Lois Maxine Dobbin Auchterlonie
April 14, 1917 – March 24, 2013
PT-19, BT-13, AT-6, UC-78, B-26
Williams Army Air Base (Chandler, Ariz.)
Lois Maxine Dobbin was born April 14, 1917 on a farm East of Viola, Kansas to Thomas and Alma Dobbin. She grew up in Wichita, Kansas.
Lois graduated from East High in Wichita, Kansas and later attended Wichita State University, where she was President of the Delta-Omega Sorority in her senior year.
In 1941, while still enrolled in college, she had the opportunity to take the CPT (Civilian Pilot Training) program. After earning her Bachelor’s Degree and her civilian private pilot’s license, she went to work at Boeing’s Stearman Plant in Wichita. It was there she heard about the WASP program to train women pilots to fly military aircraft.

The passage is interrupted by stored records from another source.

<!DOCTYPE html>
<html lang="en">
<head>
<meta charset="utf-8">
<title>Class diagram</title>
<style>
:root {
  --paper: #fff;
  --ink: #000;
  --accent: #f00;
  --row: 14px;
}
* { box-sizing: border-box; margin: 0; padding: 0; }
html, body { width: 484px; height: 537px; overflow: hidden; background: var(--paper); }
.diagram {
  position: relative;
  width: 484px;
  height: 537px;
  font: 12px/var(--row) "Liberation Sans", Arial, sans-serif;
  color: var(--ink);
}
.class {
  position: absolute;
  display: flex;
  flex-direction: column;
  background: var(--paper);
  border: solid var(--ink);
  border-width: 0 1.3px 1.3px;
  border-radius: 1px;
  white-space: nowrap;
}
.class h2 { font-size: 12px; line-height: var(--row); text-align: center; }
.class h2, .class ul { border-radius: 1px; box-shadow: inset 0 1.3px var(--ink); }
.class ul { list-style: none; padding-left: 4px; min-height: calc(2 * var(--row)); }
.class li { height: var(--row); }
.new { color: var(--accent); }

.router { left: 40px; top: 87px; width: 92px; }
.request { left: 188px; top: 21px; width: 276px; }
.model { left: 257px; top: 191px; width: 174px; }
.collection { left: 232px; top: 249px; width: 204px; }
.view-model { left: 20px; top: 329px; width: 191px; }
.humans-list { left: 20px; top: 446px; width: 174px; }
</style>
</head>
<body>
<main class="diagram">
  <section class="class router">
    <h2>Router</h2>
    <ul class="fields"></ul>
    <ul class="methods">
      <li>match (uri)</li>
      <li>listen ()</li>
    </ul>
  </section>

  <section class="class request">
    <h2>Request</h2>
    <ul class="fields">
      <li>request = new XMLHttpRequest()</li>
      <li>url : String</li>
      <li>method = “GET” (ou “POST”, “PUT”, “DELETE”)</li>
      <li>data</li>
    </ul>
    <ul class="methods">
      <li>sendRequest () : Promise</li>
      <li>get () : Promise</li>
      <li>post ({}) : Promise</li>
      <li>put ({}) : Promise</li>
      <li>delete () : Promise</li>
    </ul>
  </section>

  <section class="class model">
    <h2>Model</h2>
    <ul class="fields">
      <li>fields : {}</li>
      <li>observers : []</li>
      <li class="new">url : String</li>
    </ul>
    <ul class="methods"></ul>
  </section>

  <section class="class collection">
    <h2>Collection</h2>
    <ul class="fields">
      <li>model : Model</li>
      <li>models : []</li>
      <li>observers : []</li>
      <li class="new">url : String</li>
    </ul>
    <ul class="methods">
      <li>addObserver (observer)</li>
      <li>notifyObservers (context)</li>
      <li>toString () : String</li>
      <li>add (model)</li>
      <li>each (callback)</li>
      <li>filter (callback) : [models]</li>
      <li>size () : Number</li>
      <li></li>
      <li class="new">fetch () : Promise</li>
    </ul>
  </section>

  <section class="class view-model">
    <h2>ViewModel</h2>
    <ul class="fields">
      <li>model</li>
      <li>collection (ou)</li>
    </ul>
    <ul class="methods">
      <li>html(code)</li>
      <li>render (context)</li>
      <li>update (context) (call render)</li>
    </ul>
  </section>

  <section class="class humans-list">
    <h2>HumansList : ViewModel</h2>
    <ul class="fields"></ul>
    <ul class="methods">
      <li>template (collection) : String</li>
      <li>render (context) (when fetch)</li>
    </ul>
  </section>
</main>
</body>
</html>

Lois applied and was accepted for military flight training in class 43-8. In 1943, she paid her way to Avenger Field, Sweetwater, Texas, to enter the Army Air Force training program for women pilots. Of the 95 women pilots who entered class 43-8, Lois was one of only 48 who successfully completed the six months of training and graduated.
After earning her silver WASP wings, Lois received her official AAF orders, sending her to Williams Field, Arizona for duty as an AT-6 engineering test pilot. Her dedication and service, together with that of the other Women Airforce Service Pilots, released hundreds of the Army Air Forces desperately needed male military pilots for combat duty.
After the WASP were deactivated, Lois built a career around aviation-related jobs: working at flight schools; writing pilot flight manuals at North American (AJ-1 and XA25-1); working as a secretary for an aircraft parts service company in Wichita; and eventually working for over thirty years as a technical editor and proposal coordinator for Raytheon in Massachusetts.
In 1981, Lois became a charter member of the Women Military Aviators (WMA), an organization that included both WASP and other women military pilots. She helped write the original by-laws and continued networking with members from various flying branches of the military for many years.
Lois enjoyed flying her own Cherokee 180 for over twenty years. She was very active in the Ninety Nines (international civilian women pilots) organization, and helped manage the All-Women New England Air Race for several years. She flew co-pilot in the 1961 Powder Puff Derby from Calgary, Canada to Baton Rouge, Louisiana, and in 1972, Lois entered and won the All-Women New England Air Race.
Lois met her husband, Charles Auchterlone in college. Later, they married and made their home in Acton, Massachusetts until Charles retired. In 1987 the couple moved to Anacortes, Washington. They were married for 32 years.
After she lost her husband, Lois spent her time fostering cats needing new homes, as well as serving as the volunteer treasurer at the church thrift shop and treasurer for a church women’s group. She remained active in the local community club as well as playing a few rounds of golf. However, she referred to attending the WASP and WMA reunions as “The highlight of my year.”
In 2010, Lois, together with her sister WASP, was awarded the Congressional Gold Medal for her service as a pilot during World War II.